NIFA partners with Purdue and the National Science Foundation to track doctorates earned and jobs available in agriculture.
What are the trends in agricultural education and employment? When students achieve advanced degrees in agriculture, forestry or consumer science do they lean towards ag-economics or genetics? What kinds of jobs can these new graduates expect to have after they earn their diploma? What do faculty in the food, forestry, and consumer sciences earn? NIFA and the greater agri-science community have a vested interest in knowing the answer to these questions. That why NIFA provides funding to top-level analysts in academia and industry to stay on top of these issues. NIFA shares the resulting data free to the public.
Survey of Earned Doctorates
NIFA partners with the National Science Foundation to obtain data on the number and characteristics of individuals receiving research doctoral degrees from U.S. institutions. The results are used to assess trends in Ph.D. production. This information is used frequently by educational and labor force planners within the federal government and in academia.
Employment Opportunities for College Graduates in the U.S. Food, Agriculture, and Natural Resource Systems
The latest study covers the years 2010 through 2015 and is conducted as a result of Congressional action taken in 1977 when Congress designated the U.S. Department of Agriculture (USDA) as the lead federal agency for higher education in the food and agricultural sciences. The study identified graduates with baccalaureate or higher degrees in agriculture, natural resources, veterinary medicine, or closely allied specializations. This study examines those graduates who qualify for and generally enter scientific and professional occupations within the broadly defined careers of the food and agricultural sciences.

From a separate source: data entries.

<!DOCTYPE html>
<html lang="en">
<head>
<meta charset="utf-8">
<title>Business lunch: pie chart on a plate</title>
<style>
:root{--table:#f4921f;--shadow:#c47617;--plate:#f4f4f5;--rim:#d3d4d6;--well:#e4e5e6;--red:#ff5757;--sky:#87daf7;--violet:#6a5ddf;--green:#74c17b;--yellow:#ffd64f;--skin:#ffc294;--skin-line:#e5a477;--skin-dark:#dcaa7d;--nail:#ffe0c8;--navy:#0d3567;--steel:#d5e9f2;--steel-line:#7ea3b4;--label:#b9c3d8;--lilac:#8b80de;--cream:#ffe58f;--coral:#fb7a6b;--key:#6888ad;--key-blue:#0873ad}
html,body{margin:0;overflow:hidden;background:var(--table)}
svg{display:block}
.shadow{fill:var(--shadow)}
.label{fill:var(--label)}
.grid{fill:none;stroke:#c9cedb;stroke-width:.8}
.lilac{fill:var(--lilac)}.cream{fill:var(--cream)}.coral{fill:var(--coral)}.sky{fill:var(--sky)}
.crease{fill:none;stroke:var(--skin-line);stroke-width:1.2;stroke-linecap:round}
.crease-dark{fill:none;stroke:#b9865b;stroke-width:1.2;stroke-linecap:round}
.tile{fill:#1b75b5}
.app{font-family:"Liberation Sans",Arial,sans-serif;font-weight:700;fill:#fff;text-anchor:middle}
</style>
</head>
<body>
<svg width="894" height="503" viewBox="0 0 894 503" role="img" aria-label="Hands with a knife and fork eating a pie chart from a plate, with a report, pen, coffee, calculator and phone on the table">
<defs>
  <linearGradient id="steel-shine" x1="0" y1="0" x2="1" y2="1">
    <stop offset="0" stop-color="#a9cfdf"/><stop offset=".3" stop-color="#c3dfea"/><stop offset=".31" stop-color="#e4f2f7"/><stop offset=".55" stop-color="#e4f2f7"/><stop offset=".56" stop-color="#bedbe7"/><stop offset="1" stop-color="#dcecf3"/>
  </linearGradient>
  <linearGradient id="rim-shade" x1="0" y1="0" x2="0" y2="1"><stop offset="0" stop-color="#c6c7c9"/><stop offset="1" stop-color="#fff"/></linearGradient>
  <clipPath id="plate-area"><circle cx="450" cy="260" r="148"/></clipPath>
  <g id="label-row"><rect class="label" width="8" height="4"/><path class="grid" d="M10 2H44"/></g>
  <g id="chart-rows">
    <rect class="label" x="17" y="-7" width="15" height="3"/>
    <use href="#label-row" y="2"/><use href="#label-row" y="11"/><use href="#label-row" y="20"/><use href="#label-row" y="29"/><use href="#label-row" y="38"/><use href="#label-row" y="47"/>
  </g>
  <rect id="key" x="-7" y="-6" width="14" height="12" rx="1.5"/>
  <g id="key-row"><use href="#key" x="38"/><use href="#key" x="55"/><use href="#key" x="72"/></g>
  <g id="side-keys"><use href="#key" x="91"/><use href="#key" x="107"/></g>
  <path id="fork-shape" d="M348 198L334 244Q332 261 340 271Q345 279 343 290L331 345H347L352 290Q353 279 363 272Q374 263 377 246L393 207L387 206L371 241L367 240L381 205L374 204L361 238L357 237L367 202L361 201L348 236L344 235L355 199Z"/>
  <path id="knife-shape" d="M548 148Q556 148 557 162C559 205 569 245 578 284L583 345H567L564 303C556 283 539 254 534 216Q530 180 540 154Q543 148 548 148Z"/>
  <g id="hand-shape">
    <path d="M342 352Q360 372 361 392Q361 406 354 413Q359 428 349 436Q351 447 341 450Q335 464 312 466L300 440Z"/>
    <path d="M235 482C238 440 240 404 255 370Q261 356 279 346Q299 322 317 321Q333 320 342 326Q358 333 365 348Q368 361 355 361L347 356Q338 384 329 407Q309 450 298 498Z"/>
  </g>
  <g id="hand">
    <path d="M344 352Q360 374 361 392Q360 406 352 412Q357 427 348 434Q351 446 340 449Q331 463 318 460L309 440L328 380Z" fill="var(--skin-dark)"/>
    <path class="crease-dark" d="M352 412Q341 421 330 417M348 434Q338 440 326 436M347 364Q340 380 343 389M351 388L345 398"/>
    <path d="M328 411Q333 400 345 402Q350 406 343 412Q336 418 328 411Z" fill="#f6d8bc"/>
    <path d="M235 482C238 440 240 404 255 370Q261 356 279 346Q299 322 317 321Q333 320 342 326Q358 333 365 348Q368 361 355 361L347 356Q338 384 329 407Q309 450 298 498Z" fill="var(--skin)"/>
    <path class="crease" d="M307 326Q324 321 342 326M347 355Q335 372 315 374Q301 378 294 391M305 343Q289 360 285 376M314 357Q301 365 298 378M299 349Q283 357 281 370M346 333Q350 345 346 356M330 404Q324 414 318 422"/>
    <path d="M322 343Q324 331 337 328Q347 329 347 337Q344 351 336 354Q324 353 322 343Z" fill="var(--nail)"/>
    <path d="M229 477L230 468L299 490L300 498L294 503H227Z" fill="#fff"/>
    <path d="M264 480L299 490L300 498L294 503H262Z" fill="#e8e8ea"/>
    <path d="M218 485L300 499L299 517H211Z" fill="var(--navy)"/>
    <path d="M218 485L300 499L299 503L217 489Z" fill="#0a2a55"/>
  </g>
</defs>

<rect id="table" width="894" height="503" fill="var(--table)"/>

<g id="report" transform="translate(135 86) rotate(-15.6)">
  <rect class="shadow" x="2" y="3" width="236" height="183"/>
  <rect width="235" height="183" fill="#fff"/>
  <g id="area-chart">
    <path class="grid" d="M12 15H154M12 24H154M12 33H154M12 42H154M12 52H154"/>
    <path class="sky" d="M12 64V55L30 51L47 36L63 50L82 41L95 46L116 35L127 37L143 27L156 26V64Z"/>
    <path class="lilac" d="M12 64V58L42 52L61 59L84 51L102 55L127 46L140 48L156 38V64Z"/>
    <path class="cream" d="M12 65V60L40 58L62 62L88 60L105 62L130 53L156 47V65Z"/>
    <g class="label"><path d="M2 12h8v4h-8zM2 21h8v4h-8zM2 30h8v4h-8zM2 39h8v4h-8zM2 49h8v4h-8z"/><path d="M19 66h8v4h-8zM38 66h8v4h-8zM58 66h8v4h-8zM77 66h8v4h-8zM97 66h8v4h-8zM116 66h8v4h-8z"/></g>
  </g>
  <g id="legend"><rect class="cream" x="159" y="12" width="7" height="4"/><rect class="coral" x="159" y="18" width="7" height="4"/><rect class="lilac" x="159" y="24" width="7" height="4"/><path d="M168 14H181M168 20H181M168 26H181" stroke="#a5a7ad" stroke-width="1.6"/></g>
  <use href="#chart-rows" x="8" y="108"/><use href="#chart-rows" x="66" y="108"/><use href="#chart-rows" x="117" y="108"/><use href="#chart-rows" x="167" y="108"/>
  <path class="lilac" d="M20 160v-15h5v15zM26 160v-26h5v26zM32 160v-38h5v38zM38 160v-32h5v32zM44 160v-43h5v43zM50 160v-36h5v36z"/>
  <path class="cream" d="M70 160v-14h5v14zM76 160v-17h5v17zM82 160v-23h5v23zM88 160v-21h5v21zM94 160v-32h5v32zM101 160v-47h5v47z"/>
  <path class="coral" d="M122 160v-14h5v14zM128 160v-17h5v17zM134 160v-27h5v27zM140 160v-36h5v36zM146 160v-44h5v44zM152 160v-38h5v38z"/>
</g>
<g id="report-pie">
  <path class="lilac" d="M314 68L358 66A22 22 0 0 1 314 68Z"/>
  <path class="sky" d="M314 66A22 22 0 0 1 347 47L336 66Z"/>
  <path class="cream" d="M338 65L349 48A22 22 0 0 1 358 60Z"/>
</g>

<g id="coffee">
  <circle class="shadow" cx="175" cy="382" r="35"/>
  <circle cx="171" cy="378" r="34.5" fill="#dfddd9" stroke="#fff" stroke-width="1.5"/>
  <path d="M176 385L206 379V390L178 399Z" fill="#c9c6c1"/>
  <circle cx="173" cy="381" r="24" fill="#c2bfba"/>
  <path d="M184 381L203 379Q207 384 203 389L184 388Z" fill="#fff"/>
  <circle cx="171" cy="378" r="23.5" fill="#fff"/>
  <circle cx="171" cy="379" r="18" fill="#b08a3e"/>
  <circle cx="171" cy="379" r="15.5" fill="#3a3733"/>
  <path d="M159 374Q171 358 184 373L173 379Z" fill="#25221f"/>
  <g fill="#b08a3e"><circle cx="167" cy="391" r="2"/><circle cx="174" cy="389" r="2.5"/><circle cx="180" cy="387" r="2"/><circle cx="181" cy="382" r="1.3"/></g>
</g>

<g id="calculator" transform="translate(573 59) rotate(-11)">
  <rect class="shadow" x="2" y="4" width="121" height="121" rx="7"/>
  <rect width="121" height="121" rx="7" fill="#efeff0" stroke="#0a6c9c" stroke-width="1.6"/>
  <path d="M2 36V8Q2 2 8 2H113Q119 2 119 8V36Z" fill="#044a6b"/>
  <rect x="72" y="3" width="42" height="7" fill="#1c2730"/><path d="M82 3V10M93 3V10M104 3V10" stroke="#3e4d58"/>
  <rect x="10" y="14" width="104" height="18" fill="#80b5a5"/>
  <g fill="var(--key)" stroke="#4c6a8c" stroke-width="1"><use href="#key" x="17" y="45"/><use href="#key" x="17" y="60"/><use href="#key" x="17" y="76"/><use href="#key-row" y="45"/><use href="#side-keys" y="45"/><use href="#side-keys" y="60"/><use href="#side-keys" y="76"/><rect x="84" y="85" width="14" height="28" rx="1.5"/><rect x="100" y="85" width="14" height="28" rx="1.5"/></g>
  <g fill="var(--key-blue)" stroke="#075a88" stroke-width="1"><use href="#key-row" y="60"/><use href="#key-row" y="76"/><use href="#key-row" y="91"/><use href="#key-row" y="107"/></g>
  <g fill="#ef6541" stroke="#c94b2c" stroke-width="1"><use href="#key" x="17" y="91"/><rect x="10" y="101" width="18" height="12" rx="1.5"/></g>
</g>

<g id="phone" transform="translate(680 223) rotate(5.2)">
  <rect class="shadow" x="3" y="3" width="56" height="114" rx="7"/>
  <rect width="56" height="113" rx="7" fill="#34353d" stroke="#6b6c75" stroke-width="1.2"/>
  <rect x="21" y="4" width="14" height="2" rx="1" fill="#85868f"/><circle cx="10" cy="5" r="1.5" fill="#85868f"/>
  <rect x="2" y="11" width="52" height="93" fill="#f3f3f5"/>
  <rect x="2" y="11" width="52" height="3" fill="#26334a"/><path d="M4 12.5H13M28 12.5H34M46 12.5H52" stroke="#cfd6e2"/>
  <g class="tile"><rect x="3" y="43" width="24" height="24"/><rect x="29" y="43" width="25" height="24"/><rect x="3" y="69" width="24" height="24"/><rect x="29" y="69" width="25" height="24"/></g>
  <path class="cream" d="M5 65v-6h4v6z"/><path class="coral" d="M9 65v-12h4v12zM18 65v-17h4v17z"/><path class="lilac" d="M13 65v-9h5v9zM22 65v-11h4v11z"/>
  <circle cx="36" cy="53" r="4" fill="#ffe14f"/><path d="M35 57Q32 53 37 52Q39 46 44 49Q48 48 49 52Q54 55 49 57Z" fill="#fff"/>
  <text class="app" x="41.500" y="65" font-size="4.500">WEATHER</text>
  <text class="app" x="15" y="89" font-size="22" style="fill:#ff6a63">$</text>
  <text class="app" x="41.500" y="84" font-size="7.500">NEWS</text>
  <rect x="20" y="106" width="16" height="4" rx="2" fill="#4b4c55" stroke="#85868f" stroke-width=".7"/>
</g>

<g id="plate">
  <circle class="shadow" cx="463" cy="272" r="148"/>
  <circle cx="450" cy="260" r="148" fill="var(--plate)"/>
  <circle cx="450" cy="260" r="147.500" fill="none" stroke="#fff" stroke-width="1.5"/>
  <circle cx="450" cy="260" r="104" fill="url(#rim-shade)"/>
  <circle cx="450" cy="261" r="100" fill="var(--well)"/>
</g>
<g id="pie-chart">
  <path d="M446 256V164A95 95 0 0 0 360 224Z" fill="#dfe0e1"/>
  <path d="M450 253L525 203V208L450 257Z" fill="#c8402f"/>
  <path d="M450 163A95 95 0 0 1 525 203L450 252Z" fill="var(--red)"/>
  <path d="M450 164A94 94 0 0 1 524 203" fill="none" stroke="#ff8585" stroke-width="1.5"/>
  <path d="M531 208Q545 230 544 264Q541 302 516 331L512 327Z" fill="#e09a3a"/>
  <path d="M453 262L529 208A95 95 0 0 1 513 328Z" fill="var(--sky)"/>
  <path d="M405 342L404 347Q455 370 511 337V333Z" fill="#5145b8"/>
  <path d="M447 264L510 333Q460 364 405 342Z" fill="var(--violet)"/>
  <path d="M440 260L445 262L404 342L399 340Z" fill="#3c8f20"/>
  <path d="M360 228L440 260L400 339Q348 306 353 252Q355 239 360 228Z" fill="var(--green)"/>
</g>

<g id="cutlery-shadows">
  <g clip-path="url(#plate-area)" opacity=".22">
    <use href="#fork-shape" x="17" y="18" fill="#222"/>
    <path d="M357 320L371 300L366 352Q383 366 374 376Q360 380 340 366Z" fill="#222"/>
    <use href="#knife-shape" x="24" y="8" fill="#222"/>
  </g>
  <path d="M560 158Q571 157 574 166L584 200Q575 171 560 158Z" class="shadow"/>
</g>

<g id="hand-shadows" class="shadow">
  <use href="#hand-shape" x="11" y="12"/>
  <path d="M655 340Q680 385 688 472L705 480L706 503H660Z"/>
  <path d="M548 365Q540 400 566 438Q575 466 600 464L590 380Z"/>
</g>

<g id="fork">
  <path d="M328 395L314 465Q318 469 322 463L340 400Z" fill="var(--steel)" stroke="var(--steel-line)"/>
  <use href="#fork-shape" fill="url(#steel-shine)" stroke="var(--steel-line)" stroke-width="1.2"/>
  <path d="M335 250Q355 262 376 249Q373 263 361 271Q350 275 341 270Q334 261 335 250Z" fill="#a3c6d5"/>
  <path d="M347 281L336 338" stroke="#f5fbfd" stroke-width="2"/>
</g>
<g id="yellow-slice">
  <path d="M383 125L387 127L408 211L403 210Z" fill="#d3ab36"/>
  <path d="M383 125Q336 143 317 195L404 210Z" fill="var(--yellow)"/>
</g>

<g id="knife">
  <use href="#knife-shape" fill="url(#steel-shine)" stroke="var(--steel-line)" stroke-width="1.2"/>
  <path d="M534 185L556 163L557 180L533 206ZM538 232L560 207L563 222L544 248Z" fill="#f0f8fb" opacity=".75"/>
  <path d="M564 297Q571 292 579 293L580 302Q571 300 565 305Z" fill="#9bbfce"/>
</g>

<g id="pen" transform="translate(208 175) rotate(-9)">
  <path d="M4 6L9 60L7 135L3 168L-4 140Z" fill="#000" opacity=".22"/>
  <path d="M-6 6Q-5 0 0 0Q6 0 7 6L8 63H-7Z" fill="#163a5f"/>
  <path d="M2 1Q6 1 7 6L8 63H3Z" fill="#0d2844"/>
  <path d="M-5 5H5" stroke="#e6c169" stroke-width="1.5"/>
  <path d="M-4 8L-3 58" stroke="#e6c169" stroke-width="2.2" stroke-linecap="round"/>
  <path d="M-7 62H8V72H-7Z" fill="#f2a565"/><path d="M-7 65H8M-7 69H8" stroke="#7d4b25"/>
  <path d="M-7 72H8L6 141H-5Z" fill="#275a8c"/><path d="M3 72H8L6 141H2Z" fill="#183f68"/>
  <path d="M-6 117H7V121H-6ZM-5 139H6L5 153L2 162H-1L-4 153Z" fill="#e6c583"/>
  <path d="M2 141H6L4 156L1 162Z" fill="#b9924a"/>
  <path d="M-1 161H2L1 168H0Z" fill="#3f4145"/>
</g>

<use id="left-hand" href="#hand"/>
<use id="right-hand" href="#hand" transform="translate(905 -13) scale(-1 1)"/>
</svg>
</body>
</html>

Beginning in 1980 and continuing every 5 years, this study has used the most recent annual Integrated Postsecondary Education Data System surveys data to determine the supply of graduates in agriculture, natural resources, and veterinary sciences. The demand for employment is generated using the U.S. Department of Labor, Bureau of Labor Statistics projections.

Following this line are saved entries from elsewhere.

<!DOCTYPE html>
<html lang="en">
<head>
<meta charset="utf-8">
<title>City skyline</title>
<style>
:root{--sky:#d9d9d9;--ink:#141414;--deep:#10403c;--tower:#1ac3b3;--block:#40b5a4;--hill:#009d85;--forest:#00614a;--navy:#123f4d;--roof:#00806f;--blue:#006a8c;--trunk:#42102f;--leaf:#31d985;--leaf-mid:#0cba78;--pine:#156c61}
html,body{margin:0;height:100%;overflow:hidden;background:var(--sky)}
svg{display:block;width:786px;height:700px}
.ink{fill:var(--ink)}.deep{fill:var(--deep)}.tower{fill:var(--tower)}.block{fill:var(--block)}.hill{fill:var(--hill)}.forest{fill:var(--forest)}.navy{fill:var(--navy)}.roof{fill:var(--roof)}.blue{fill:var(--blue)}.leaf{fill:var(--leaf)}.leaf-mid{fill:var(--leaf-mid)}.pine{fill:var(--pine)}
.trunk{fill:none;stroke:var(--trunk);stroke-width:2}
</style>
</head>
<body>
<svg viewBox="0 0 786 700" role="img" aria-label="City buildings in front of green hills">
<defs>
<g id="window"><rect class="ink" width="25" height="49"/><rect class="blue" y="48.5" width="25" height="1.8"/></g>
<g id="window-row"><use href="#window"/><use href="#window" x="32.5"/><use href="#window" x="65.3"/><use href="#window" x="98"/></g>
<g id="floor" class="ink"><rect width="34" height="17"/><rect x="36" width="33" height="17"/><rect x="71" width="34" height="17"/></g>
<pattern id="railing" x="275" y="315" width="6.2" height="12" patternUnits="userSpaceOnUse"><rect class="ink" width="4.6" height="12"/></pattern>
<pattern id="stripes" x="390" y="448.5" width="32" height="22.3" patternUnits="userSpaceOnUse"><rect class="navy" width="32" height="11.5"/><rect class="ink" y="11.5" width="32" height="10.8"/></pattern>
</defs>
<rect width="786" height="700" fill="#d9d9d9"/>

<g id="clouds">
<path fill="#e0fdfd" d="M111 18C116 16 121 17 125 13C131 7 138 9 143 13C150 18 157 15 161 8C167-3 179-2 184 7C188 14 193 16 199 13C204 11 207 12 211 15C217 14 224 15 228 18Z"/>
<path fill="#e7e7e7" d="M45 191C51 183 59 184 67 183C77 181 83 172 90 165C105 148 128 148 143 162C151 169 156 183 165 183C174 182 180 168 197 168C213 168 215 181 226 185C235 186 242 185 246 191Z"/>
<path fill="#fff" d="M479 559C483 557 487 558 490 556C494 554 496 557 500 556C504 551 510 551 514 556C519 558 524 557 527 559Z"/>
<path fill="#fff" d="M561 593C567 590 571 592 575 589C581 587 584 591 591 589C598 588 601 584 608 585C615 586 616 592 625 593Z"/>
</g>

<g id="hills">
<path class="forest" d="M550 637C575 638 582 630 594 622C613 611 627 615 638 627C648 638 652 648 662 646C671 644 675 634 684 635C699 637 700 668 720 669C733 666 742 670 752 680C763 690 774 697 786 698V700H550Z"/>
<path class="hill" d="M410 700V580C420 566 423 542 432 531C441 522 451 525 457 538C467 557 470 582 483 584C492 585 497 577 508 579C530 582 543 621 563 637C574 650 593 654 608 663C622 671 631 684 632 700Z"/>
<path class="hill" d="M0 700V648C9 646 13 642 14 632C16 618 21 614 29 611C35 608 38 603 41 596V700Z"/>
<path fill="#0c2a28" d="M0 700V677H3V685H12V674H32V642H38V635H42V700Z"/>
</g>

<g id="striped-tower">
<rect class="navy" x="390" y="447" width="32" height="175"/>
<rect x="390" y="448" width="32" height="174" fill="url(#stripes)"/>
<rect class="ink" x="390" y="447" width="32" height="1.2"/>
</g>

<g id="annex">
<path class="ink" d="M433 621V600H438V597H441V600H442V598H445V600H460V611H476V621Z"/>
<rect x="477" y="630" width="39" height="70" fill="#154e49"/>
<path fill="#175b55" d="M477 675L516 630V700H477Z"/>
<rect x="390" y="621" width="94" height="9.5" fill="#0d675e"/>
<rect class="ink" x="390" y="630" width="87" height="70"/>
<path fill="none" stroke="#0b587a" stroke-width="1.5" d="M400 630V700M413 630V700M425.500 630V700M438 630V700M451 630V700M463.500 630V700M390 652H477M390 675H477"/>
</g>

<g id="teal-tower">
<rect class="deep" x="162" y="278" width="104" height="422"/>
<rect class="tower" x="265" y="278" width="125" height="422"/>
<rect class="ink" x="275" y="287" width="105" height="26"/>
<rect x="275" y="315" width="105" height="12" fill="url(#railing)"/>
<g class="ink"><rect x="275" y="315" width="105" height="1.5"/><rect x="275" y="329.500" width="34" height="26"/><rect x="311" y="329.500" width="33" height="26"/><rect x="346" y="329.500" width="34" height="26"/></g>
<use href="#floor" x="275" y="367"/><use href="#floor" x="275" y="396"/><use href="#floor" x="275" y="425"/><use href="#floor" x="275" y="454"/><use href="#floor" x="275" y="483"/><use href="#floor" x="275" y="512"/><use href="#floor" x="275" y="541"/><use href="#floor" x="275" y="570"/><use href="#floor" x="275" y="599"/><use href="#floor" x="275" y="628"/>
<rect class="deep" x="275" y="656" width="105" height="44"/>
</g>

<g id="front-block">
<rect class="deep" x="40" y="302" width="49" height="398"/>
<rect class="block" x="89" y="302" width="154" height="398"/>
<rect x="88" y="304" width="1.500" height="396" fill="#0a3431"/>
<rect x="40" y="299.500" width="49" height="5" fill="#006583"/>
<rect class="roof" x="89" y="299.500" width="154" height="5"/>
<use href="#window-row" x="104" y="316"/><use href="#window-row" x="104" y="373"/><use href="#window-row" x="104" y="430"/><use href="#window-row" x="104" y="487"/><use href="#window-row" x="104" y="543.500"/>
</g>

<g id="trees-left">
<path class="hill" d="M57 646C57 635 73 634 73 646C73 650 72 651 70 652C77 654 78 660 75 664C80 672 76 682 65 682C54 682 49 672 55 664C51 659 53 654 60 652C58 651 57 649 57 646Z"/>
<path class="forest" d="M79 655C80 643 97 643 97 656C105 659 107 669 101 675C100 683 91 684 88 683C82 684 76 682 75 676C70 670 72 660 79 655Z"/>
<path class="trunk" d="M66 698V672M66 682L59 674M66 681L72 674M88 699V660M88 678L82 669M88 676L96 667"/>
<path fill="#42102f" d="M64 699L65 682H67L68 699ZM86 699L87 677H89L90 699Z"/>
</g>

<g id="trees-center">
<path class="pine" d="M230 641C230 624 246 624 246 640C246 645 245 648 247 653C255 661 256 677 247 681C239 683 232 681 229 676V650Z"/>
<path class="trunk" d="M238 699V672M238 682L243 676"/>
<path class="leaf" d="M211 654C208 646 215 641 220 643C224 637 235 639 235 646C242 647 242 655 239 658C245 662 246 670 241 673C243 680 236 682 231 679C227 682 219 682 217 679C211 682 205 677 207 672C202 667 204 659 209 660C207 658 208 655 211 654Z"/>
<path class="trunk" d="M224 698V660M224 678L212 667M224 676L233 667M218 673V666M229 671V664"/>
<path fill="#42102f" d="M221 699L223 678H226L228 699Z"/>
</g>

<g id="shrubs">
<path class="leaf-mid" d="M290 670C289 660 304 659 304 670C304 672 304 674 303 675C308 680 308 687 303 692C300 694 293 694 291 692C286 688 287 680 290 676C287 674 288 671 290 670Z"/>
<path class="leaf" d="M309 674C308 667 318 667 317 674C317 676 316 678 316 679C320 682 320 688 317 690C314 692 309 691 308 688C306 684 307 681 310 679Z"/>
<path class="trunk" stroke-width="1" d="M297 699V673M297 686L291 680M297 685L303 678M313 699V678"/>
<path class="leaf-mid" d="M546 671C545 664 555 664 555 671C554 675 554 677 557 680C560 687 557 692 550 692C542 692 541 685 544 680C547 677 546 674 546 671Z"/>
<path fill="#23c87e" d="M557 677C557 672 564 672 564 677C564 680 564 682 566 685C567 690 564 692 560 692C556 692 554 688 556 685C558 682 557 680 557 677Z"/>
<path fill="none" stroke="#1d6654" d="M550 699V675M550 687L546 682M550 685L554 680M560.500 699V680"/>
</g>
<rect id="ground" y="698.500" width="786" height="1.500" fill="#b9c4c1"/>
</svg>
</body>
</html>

This year’s study identifies 54,400 annual job openings for new graduates from 2010 through 2015. To fill these openings, an average of 29,300 graduates is expected annually from colleges of agriculture and life sciences, forestry and natural resources, and veterinary medicine. In addition, approximately 24,200 qualified graduates each year from allied fields, including biological sciences, engineering, health sciences, business, and communication will compete for these positions. Four major factors will define the market for graduates in the next 5 years: macroeconomic conditions and retirements; consumer preferences for nutritious and safe foods; food, energy, and environment public policy choices; and global market shifts in population, income, food, and energy.
Food and Agricultural Education Information System
FAEIS compiles nationwide higher education data for the life, food, veterinary, human, natural resource, and agricultural sciences. These data include Student enrollment and faculty counts and salaries. Visitors to the FAEIS website can use it conduct analysis or have custom data searches made for them. This is a NIFA partnership with Virgina Tech.